_WHAT IS BEING ASKED_: Below is a set of entries. Print the line that contains "438C288 448 263" and every later line word for word, through the final one.

_TASK DATA_:
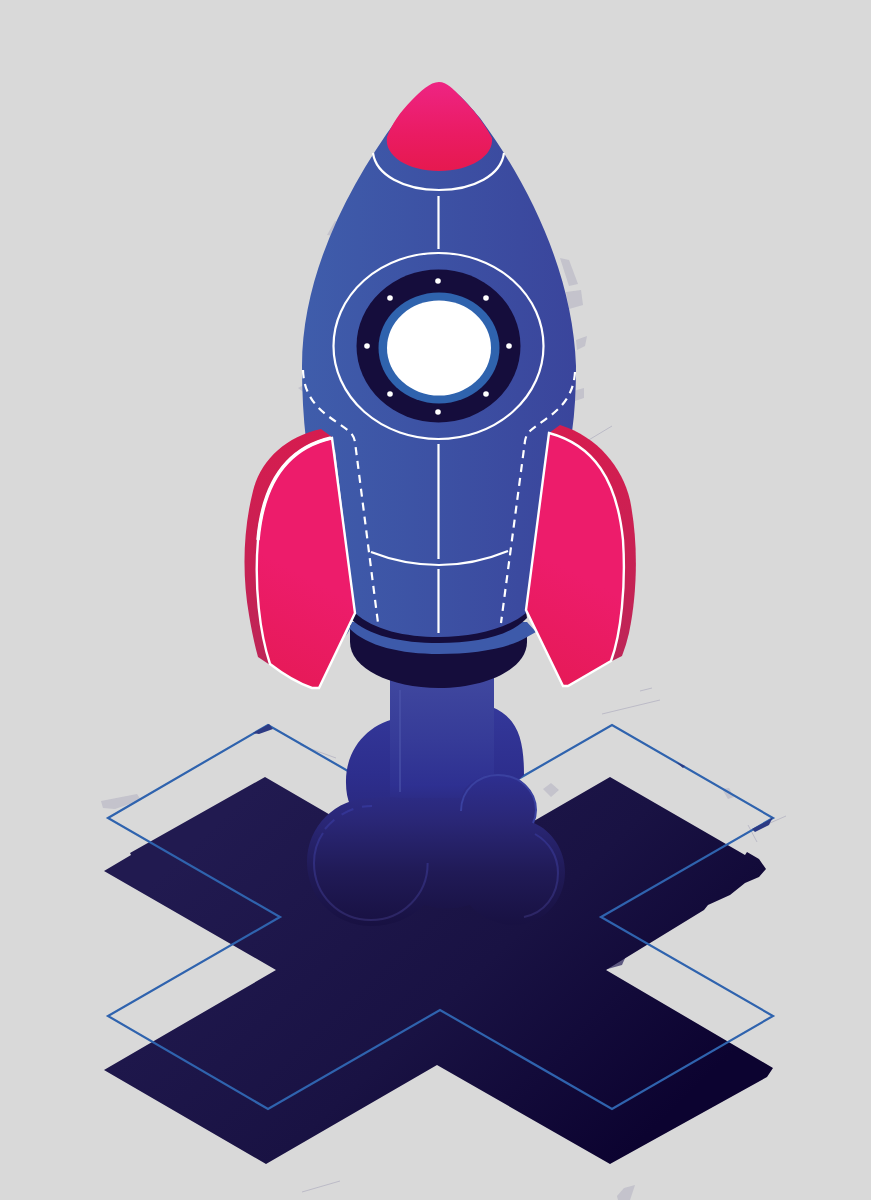
<!DOCTYPE html>
<html lang="en">
<head>
<meta charset="utf-8">
<title>Rocket launch</title>
<style>
:root {
  --paper: #d9d9d9;
  --navy: #150d3c;
  --blue: #2f63ae;
  --hull-light: #3f5dab;
  --hull-dark: #3a459c;
  --pink: #ed1c6b;
  --red: #e6194f;
  --fin-edge: #c92255;
  --white: #fff;
  --dust: #a9a7bb;
}
html, body { margin: 0; height: 100%; overflow: hidden; background: var(--paper); }
.scene { display: block; width: 871px; height: 1200px; }
.seam { fill: none; stroke: var(--white); stroke-width: 2.2; }
.stitch { stroke-dasharray: 8 6; }
.pad-outline { fill: none; stroke: var(--blue); stroke-width: 2.2; }
.dust { fill: var(--dust); opacity: .45; }
.scratch { fill: none; stroke: var(--dust); opacity: .6; }
.curl { fill: none; stroke: #3a41a0; stroke-width: 2; }
.navy { fill: var(--navy); }
.white { fill: var(--white); }
.fin-edge { fill: url(#fin-edge); }
.fin-face { fill: url(#fin-face); stroke: var(--white); stroke-width: 2.4; }
</style>
</head>
<body>
<svg class="scene" viewBox="0 0 871 1200" role="img" aria-label="Rocket lifting off from a cross-shaped launch pad">
  <defs>
    <linearGradient id="hull">
      <stop offset="0" stop-color="var(--hull-light)"/>
      <stop offset="1" stop-color="var(--hull-dark)"/>
    </linearGradient>
    <linearGradient id="nose" x2="0" y2="1">
      <stop offset="0" stop-color="#ee2483"/>
      <stop offset=".6" stop-color="#ea1b62"/>
      <stop offset="1" stop-color="var(--red)"/>
    </linearGradient>
    <linearGradient id="fin-face" x1=".6" y1="0" x2=".4" y2="1">
      <stop offset="0" stop-color="var(--pink)"/>
      <stop offset=".55" stop-color="var(--pink)"/>
      <stop offset="1" stop-color="#e61a58"/>
    </linearGradient>
    <linearGradient id="fin-edge" x2="0" y2="1">
      <stop offset="0" stop-color="#d61c4f"/>
      <stop offset="1" stop-color="#bd2557"/>
    </linearGradient>
    <linearGradient id="pad" gradientUnits="userSpaceOnUse" x1="260" y1="780" x2="620" y2="1160">
      <stop offset="0" stop-color="#211a50"/>
      <stop offset=".55" stop-color="#191243"/>
      <stop offset="1" stop-color="#0c0330"/>
    </linearGradient>
    <linearGradient id="smoke-back" gradientUnits="userSpaceOnUse" x1="0" y1="705" x2="0" y2="830">
      <stop offset="0" stop-color="#34389a"/>
      <stop offset=".55" stop-color="#2d2e8d"/>
      <stop offset="1" stop-color="#29277a"/>
    </linearGradient>
    <linearGradient id="smoke-front" gradientUnits="userSpaceOnUse" x1="0" y1="775" x2="0" y2="925">
      <stop offset="0" stop-color="#2e2f90"/>
      <stop offset=".3" stop-color="#2a2777"/>
      <stop offset=".65" stop-color="#201a56"/>
      <stop offset="1" stop-color="#181142"/>
    </linearGradient>
    <linearGradient id="plume" gradientUnits="userSpaceOnUse" x1="0" y1="675" x2="0" y2="805">
      <stop offset="0" stop-color="#40489f"/>
      <stop offset=".5" stop-color="#363b98"/>
      <stop offset=".85" stop-color="#2e3091"/>
      <stop offset="1" stop-color="#2b2a80"/>
    </linearGradient>
    <linearGradient id="curl-fade" gradientUnits="userSpaceOnUse" x1="0" y1="800" x2="0" y2="920">
      <stop offset="0" stop-color="#34369a"/>
      <stop offset="1" stop-color="#2c2563"/>
    </linearGradient>
    <circle id="rivet" r="2.8" class="white"/>
  </defs>

  <rect id="backdrop" width="871" height="1200" fill="var(--paper)"/>

  <g id="debris">
    <g class="dust">
      <path d="M560 258l9 2 9 24-9 2zM566 292l15-2 2 15-14 4zM576 340l11-4-2 10-8 4zM570 392l14-4v10l-12 4zM101 801l36-7 4 6-26 9-12-1zM543 789l8-6 8 7-8 7zM722 789l7-1 5 9-6 2zM617 1196l7-8 11-3-5 15h-12zM327 235l8-14 5 2-6 13zM298 388l8-4v10z"/>
    </g>
    <path class="scratch" d="M577 447l35-21M567 466l28-18M640 691l12-3M302 1192l38-11M770 823l16-7M660 700l-58 14M300 745l36 13M748 825l9 17"/>
    <path d="M604 970l22-14-4 9z" fill="#5d5880"/>
  </g>

  <g id="launch-pad">
    <path fill="url(#pad)" d="M104 871L131 855l-1-2L265 777 437 877 610 777l135 78 2-3 12 7 7 10-7 8-14 6-15 12-22 10-4 5-98 60 167 98-6 9L610 1164 437 1065 266 1164 104 1070 276 970z"/>
    <polygon class="pad-outline" points="108,818 268,725 440,824 612,725 773,818 601,917 773,1016 612,1109 440,1010 268,1109 108,1016 280,917"/>
    <path d="M253 733l16-9 4 5-14 5zM676 762l9 4-2 2zM752 829l17-9 4-3-4 8-14 7z" fill="#2d3a83"/>
  </g>

  <g id="smoke">
    <path fill="url(#smoke-back)" d="M400 718C370 722 345 748 346 783q0 12 4 22L440 850l84-75C524 740 518 718 492 707z"/>
    <rect x="390" y="672" width="104" height="140" fill="url(#plume)"/>
    <path fill="none" stroke="#4f57ad" stroke-width="2" opacity=".55" d="M400 690V792"/>
    <path fill="url(#smoke-front)" d="M307 862C307 826 336 798 371 798q15-2 30 0h60C464 784 480 774 498 774c22 0 38 16 38 36q0 8-2 13c18 8 31 27 31 49 0 30-23 53-51 53-18 0-34-8-44-20q-23 7-46 0c-13 13-31 21-53 21-36 0-64-28-64-64z"/>
    <path class="curl" d="M461 811C461 790 478 775 498 775c22 0 38 16 38 35q0 7-3 13"/>
    <path class="curl" style="stroke:url(#curl-fade)" d="M427.600 863C428 895 402 920 371 920 339 920 314 895 314 863q0-17 9-30M535 834c14 8 23 22 23 39 0 23-14 40-34 44"/>
    <path class="curl" style="stroke:url(#curl-fade)" stroke-dasharray="13 9" d="M325 829Q345 806 372 806"/>
  </g>

  <g id="engine">
    <path class="navy" d="M350 625V642C350 668 390 688 439 688s88-20 88-46V625z"/>
    <path fill="#3d5aaa" d="M346 636l6-14H527l9 10-9 5C510 648 476 654 439 654c-38 0-72-8-89-25z"/>
    <path class="navy" d="M350 618C368 636 401 643 439 643s71-7 88-25l-2-14H354z"/>
  </g>

  <g id="hull-body">
    <path fill="url(#hull)" d="M439 83C428 84 412 100 398 118 345 190 302 278 302 366q0 40 4 74L335 450l20 163C374 630 405 637 439 637s68-8 87-24L552 448l20-16q4-28 4-66C573 278 533 190 480 118 465 100 450 84 439 83z"/>
    <path fill="url(#nose)" d="M439 82C430 82 421 91 411 101 401 111 391 125 387 137 384 156 408 171 439 171s55-15 53-33C483 121 472 108 461 97 453 89 447 82 439 82z"/>
    <path class="seam" d="M373 153C376 175 404 190 439 190s62-15 65-37M438.500 196V249M438.500 444V559M438.500 569V633M371 552Q404 565 439 565T508 551"/>
    <path class="seam stitch" d="M303 370C304 408 334 418 350 432q4 4 5 10L378 623M575 372C573 408 544 418 530 431q-4 4-5 10L501 623"/>
  </g>

  <g id="porthole">
    <ellipse class="seam" cx="438.500" cy="346" rx="105" ry="93"/>
    <ellipse class="navy" cx="438.500" cy="346" rx="82" ry="76.500"/>
    <ellipse fill="var(--blue)" cx="439" cy="348" rx="60.500" ry="55.500"/>
    <ellipse class="white" cx="439" cy="348" rx="52" ry="47.500"/>
    <g id="rivets">
      <use href="#rivet" x="438" y="281"/>
      <use href="#rivet" x="486" y="298"/>
      <use href="#rivet" x="509" y="346"/>
      <use href="#rivet" x="486" y="394"/>
      <use href="#rivet" x="438" y="412"/>
      <use href="#rivet" x="390" y="394"/>
      <use href="#rivet" x="367" y="346"/>
      <use href="#rivet" x="390" y="298"/>
    </g>
  </g>

  <g id="fin-left">
    <path class="fin-edge" d="M332 437L321 429C285 437 261 460 253 491 243 530 242 575 249 615q4 24 9 42l12 8 30-100z"/>
    <path class="fin-face" d="M332 438C288 447 263 482 258 540 254 586 260 634 270 664q22 17 42 24h7L355 613z"/>
    <path class="seam" style="stroke-width:3.500" d="M331 438C288 448 263 482 258 540"/>
  </g>

  <g id="fin-right">
    <path class="fin-edge" d="M549 433l11-8C598 437 622 467 630 500 638 540 638 590 629 633q-3 13-7 23l-12 6-30-97z"/>
    <path class="fin-face" d="M549 433C594 445 617 480 623 540 626 586 621 634 611 661L568 686h-5L526 610z"/>
  </g>
</svg>
</body>
</html>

_WRITTEN RESPONSE_:
    <path class="seam" style="stroke-width:3.500" d="M331 438C288 448 263 482 258 540"/>
  </g>

  <g id="fin-right">
    <path class="fin-edge" d="M549 433l11-8C598 437 622 467 630 500 638 540 638 590 629 633q-3 13-7 23l-12 6-30-97z"/>
    <path class="fin-face" d="M549 433C594 445 617 480 623 540 626 586 621 634 611 661L568 686h-5L526 610z"/>
  </g>
</svg>
</body>
</html>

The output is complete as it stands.